-- Aim of the exercise --
Only one stretch of the records below should be repeated. It starts with the line containing "C650,295 655,330 640,352" and goes on through the line containing "C190,150 230,80 280,55", exactly as written.
━━ Records provided ━━
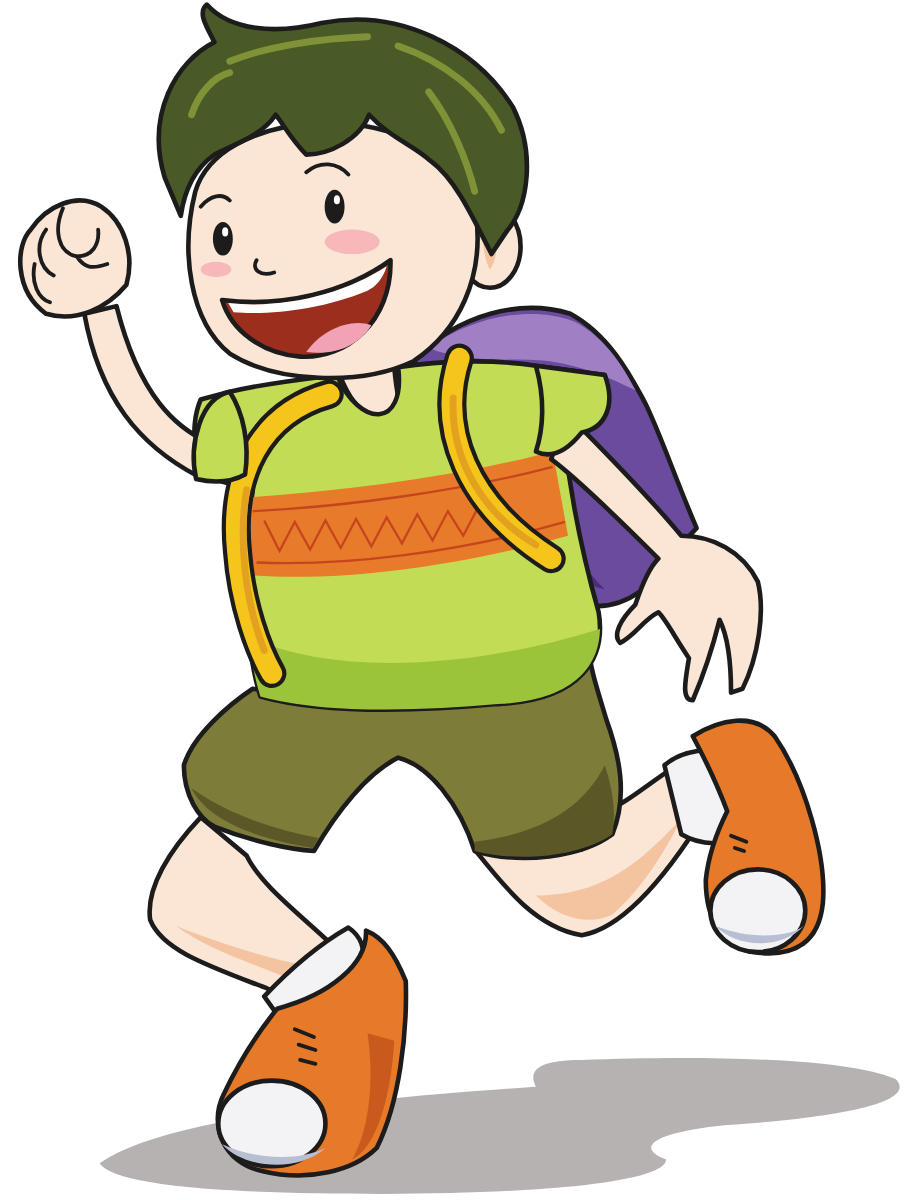
<!DOCTYPE html>
<html lang="en">
<head>
<meta charset="utf-8">
<title>Schoolboy Running</title>
<style>
  :root {
    --bg: #ffffff;
    --ink: #1c1c1c;
    --skin: #fbe6d6;
    --skin-shade: #f4c3a0;
    --blush: #f6b8b8;
    --hair: #4a5a26;
    --hair-light: #7f9238;
    --shirt: #c3dc56;
    --shirt-shade: #9cc43b;
    --stripe: #e77b29;
    --stripe-line: #c7451e;
    --strap: #f6c51b;
    --strap-shade: #e2a11f;
    --bag: #6b4b9e;
    --bag-light: #a07fc4;
    --bag-dark: #4a2f78;
    --shorts: #7e7c39;
    --shorts-dark: #5b5726;
    --shoe: #e67a28;
    --shoe-dark: #c85a1e;
    --sole: #f3f3f6;
    --sole-shade: #b9bfd3;
    --mouth: #9c2e1e;
    --tongue: #f2a2b4;
    --shadow: #b7b2b2;
  }
  html, body { margin: 0; padding: 0; background: var(--bg); overflow: hidden; }
  .canvas { width: 908px; height: 1200px; display: block; }
  .outline { stroke: var(--ink); stroke-width: 6; stroke-linejoin: round; stroke-linecap: round; }
  .line { fill: none; stroke: var(--ink); stroke-width: 5; stroke-linecap: round; }
  .skin { fill: var(--skin); }
  .skin-shade { fill: var(--skin-shade); }
  .hair { fill: var(--hair); }
  .hair-light { fill: none; stroke: var(--hair-light); stroke-width: 9; stroke-linecap: round; }
  .shirt { fill: var(--shirt); }
  .shirt-shade { fill: var(--shirt-shade); }
  .stripe { fill: var(--stripe); }
  .stripe-line { fill: none; stroke: var(--stripe-line); stroke-width: 3; }
  .strap-edge { fill: none; stroke: var(--ink); stroke-width: 38; stroke-linecap: round; }
  .strap-body { fill: none; stroke: var(--strap); stroke-width: 27; stroke-linecap: round; }
  .strap-sheen { fill: none; stroke: var(--strap-shade); stroke-width: 9; stroke-linecap: round; }
  .bag { fill: var(--bag); }
  .bag-light { fill: var(--bag-light); }
  .bag-dark { fill: var(--bag-dark); }
  .shorts { fill: var(--shorts); }
  .shorts-dark { fill: var(--shorts-dark); }
  .shoe { fill: var(--shoe); }
  .shoe-dark { fill: var(--shoe-dark); }
  .sole { fill: var(--sole); }
  .sole-shade { fill: var(--sole-shade); }
  .ground-shadow { fill: var(--shadow); }
</style>
</head>
<body>
<svg class="canvas" viewBox="0 0 1186 1568" role="img" aria-label="A cheerful boy with a backpack running happily">
  <defs>
    <clipPath id="shirt-clip">
      <path d="M300,512 C350,500 400,495 440,490 C470,560 530,560 520,480 C580,470 650,470 700,478 L790,490 C800,540 770,560 735,560 C745,650 765,740 782,800 C792,860 760,915 650,920 C540,930 420,932 340,910 C318,840 318,740 330,640 L292,630 C252,620 246,560 262,522 Z"/>
    </clipPath>
  </defs>

  <path class="ground-shadow" d="M130,1520 C200,1470 400,1440 700,1420 C690,1400 700,1385 760,1385 C900,1380 1100,1380 1170,1410 C1200,1440 1100,1460 950,1470 C850,1480 830,1500 870,1515 C870,1545 700,1560 500,1560 C300,1560 150,1550 130,1520 Z"/>

  <g class="backpack">
    <path class="bag outline" d="M540,470 C600,410 680,390 745,410 C800,440 828,500 842,525 C862,565 882,625 910,690 L880,722 C860,762 820,792 780,792 C740,790 720,760 700,730 Z"/>
    <path class="bag-light" d="M560,455 C620,410 700,400 750,420 C790,440 815,480 830,510 C790,490 740,470 690,470 C640,470 600,470 560,455 Z"/>
    <path class="bag-dark" d="M680,640 C700,700 740,760 790,770 C760,740 720,690 700,630 Z"/>
  </g>

  <g class="back-leg">
    <path class="skin outline" d="M620,1110 C660,1160 700,1212 760,1222 C820,1212 880,1130 922,1062 L900,990 C850,1020 820,1050 790,1060 C790,1080 780,1100 760,1110 Z"/>
    <path class="skin-shade" d="M700,1170 C730,1200 770,1210 800,1195 C840,1160 870,1110 890,1070 C850,1110 800,1170 700,1170 Z"/>
    <path class="sole outline" d="M868,1000 C890,980 930,975 960,985 L975,1095 C950,1105 915,1105 890,1090 Z"/>
    <path class="shoe outline" d="M905,962 C940,940 985,930 1012,962 C1052,1020 1080,1120 1075,1180 C1070,1230 1040,1250 990,1245 C942,1240 922,1200 922,1150 C926,1110 940,1080 950,1060 C935,1020 920,990 905,962 Z"/>
    <ellipse class="sole outline" cx="990" cy="1190" rx="62" ry="54"/>
    <path class="sole-shade" d="M935,1210 C960,1238 1020,1242 1050,1210 C1030,1225 980,1228 935,1210 Z"/>
    <path class="line" d="M955,1092 L975,1100 M960,1108 L972,1112"/>
  </g>

  <g class="front-leg">
    <path class="skin outline" d="M262,1068 C222,1110 190,1160 196,1202 C212,1242 272,1262 350,1292 L372,1312 L452,1252 C402,1202 342,1160 322,1118 Z"/>
    <path class="skin-shade" d="M230,1210 C270,1240 320,1255 380,1280 L400,1262 C340,1250 280,1230 230,1210 Z"/>
    <path class="sole outline" d="M345,1302 C380,1265 420,1232 455,1212 C470,1222 480,1240 470,1262 C440,1285 400,1310 365,1330 Z"/>
    <path class="shoe outline" d="M362,1318 C332,1355 310,1392 292,1430 C272,1470 292,1520 342,1530 C402,1545 462,1530 492,1500 C522,1440 532,1350 530,1282 C515,1245 500,1225 478,1216 C480,1260 430,1300 362,1318 Z"/>
    <path class="shoe-dark" d="M480,1350 C490,1420 480,1480 460,1515 C490,1500 510,1440 515,1360 Z"/>
    <ellipse class="sole outline" cx="355" cy="1468" rx="70" ry="56"/>
    <path class="sole-shade" d="M290,1495 C320,1528 390,1532 425,1500 C395,1515 340,1518 290,1495 Z"/>
    <path class="line" d="M385,1345 L410,1355 M390,1365 L412,1372 M392,1385 L412,1390"/>
  </g>

  <g class="shorts">
    <path class="shorts outline" d="M330,900 C300,920 252,960 240,1000 C240,1040 260,1070 280,1080 C330,1100 380,1110 410,1112 C440,1060 480,1010 520,990 C560,1000 600,1050 620,1112 C680,1130 760,1120 800,1090 C820,1040 810,990 792,940 C780,900 770,870 770,850 C740,890 650,900 560,905 C470,915 390,910 330,900 Z"/>
    <path class="shorts-dark" d="M620,1112 C680,1128 760,1118 800,1090 C805,1060 800,1030 790,1000 C760,1060 700,1090 620,1100 Z"/>
    <path class="shorts-dark" d="M250,1030 C270,1070 330,1095 408,1108 L416,1095 C360,1085 300,1065 250,1030 Z"/>
  </g>

  <g class="shirt">
    <path class="skin outline" d="M440,480 C460,540 500,570 525,545 C520,520 515,495 515,475 Z"/>
    <path class="shirt outline" d="M300,512 C350,500 400,495 440,490 C470,560 530,560 520,480 C580,470 650,470 700,478 L790,490 C800,540 770,560 735,560 C745,650 765,740 782,800 C792,860 760,915 650,920 C540,930 420,932 340,910 C318,840 318,740 330,640 L292,630 C252,620 246,560 262,522 Z"/>
    <g clip-path="url(#shirt-clip)">
      <path class="shirt-shade" d="M320,830 C420,880 600,880 790,820 L800,940 L310,940 Z"/>
      <path class="stripe" d="M320,650 C450,642 600,622 722,590 L742,700 C600,740 450,760 330,752 Z"/>
      <path class="stripe-line" d="M330,668 C450,662 600,642 722,610 M335,735 C450,740 600,722 738,682"/>
      <path class="stripe-line" d="M345,680 L365,720 L385,682 L405,718 L425,680 L445,716 L465,678 L485,714 L505,676 L525,710 L545,672 L565,706 L585,668 L605,700 L625,662 L645,694"/>
    </g>
  </g>

  <g class="straps">
    <path class="strap-edge" d="M430,515 C340,540 300,620 310,720 C315,790 338,850 355,880"/>
    <path class="strap-body" d="M430,515 C340,540 300,620 310,720 C315,790 338,850 355,880"/>
    <path class="strap-sheen" d="M322,640 C312,700 318,780 345,850"/>
    <path class="strap-edge" d="M600,468 C570,560 610,660 720,730"/>
    <path class="strap-body" d="M600,468 C570,560 610,660 720,730"/>
    <path class="strap-sheen" d="M592,520 C588,600 630,670 700,712"/>
  </g>

  <g class="raised-arm">
    <path class="skin outline" d="M272,578 C232,560 182,520 152,400 L110,410 C130,520 182,582 258,622 Z"/>
    <path class="shirt outline" d="M300,512 C262,520 246,580 256,626 C282,632 302,630 320,620 C326,580 318,540 300,512 Z"/>
    <path class="skin outline" d="M40,300 C20,320 18,380 60,410 C100,422 140,402 165,372 C176,332 162,290 132,270 C100,250 60,270 40,300 Z"/>
    <path class="line" d="M82,272 C70,300 75,330 100,335 C120,335 130,320 128,300 M60,300 C45,320 50,350 70,360 M100,335 C110,350 120,352 140,345 M45,345 C40,370 50,390 65,395"/>
  </g>

  <g class="swinging-arm">
    <path class="skin outline" d="M740,540 C780,580 840,640 890,700 C930,700 970,720 990,760 C1000,800 990,860 970,900 L955,905 C955,860 950,830 940,810 C930,850 920,880 905,915 C890,915 895,890 900,860 C880,830 870,810 860,800 C840,810 830,830 810,840 C800,830 810,810 830,790 C840,760 850,740 860,730 C820,690 760,630 720,600 Z"/>
    <path class="shirt outline" d="M700,478 L790,490 C805,530 790,560 760,565 C740,590 720,600 700,590 C710,560 712,520 700,478 Z"/>
  </g>

  <g class="head">
    <ellipse class="skin outline" cx="640" cy="322" rx="40" ry="54"/>
    <path class="skin-shade" d="M628,290 C650,295 655,330 640,352 C632,340 630,310 628,290 Z"/>
    <path class="skin outline" d="M255,250 C235,330 248,420 300,462 C360,500 470,505 540,472 C600,432 632,362 622,282 C600,200 520,160 420,160 C330,165 270,200 255,250 Z"/>
    <path class="hair outline" d="M215,232 C190,150 230,80 280,55 C268,32 258,16 270,6 C300,40 360,45 420,30 C520,10 620,60 670,140 C700,200 690,270 662,302 L642,332 C612,272 592,232 562,210 C540,190 510,180 482,150 C470,182 430,202 400,202 C380,182 370,162 360,150 C340,180 300,190 280,202 C260,216 242,240 236,282 Z"/>
    <path class="hair-light" d="M300,80 C350,60 420,50 480,48 M520,60 C580,80 630,120 655,170 M250,150 C260,120 280,100 300,95 M560,120 C590,160 610,210 620,250"/>
    <path class="line" d="M262,270 C275,255 290,252 300,262 M400,225 C418,210 440,212 455,228"/>
    <ellipse cx="291" cy="312" rx="13" ry="22" fill="var(--ink)"/>
    <ellipse cx="437" cy="270" rx="13" ry="22" fill="var(--ink)"/>
    <ellipse cx="294" cy="303" rx="4" ry="6" fill="#fff"/>
    <ellipse cx="440" cy="261" rx="4" ry="6" fill="#fff"/>
    <ellipse cx="282" cy="352" rx="20" ry="10" fill="var(--blush)"/>
    <ellipse cx="460" cy="316" rx="36" ry="16" fill="var(--blush)"/>
    <path class="line" d="M335,340 C328,352 340,362 358,356"/>
    <path class="outline" fill="var(--mouth)" d="M290,392 C370,402 452,382 510,340 C512,420 452,470 392,466 C342,462 302,432 290,392 Z"/>
    <path fill="#fff" d="M298,396 C372,404 450,384 505,348 C500,365 490,375 480,380 C420,405 350,412 305,408 Z"/>
    <path fill="var(--tongue)" d="M400,460 C420,430 460,415 485,425 C470,450 440,465 400,460 Z"/>
  </g>
</svg>
</body>
</html>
━━━
-- Reply to the task --
    <path class="skin-shade" d="M628,290 C650,295 655,330 640,352 C632,340 630,310 628,290 Z"/>
    <path class="skin outline" d="M255,250 C235,330 248,420 300,462 C360,500 470,505 540,472 C600,432 632,362 622,282 C600,200 520,160 420,160 C330,165 270,200 255,250 Z"/>
    <path class="hair outline" d="M215,232 C190,150 230,80 280,55 C268,32 258,16 270,6 C300,40 360,45 420,30 C520,10 620,60 670,140 C700,200 690,270 662,302 L642,332 C612,272 592,232 562,210 C540,190 510,180 482,150 C470,182 430,202 400,202 C380,182 370,162 360,150 C340,180 300,190 280,202 C260,216 242,240 236,282 Z"/>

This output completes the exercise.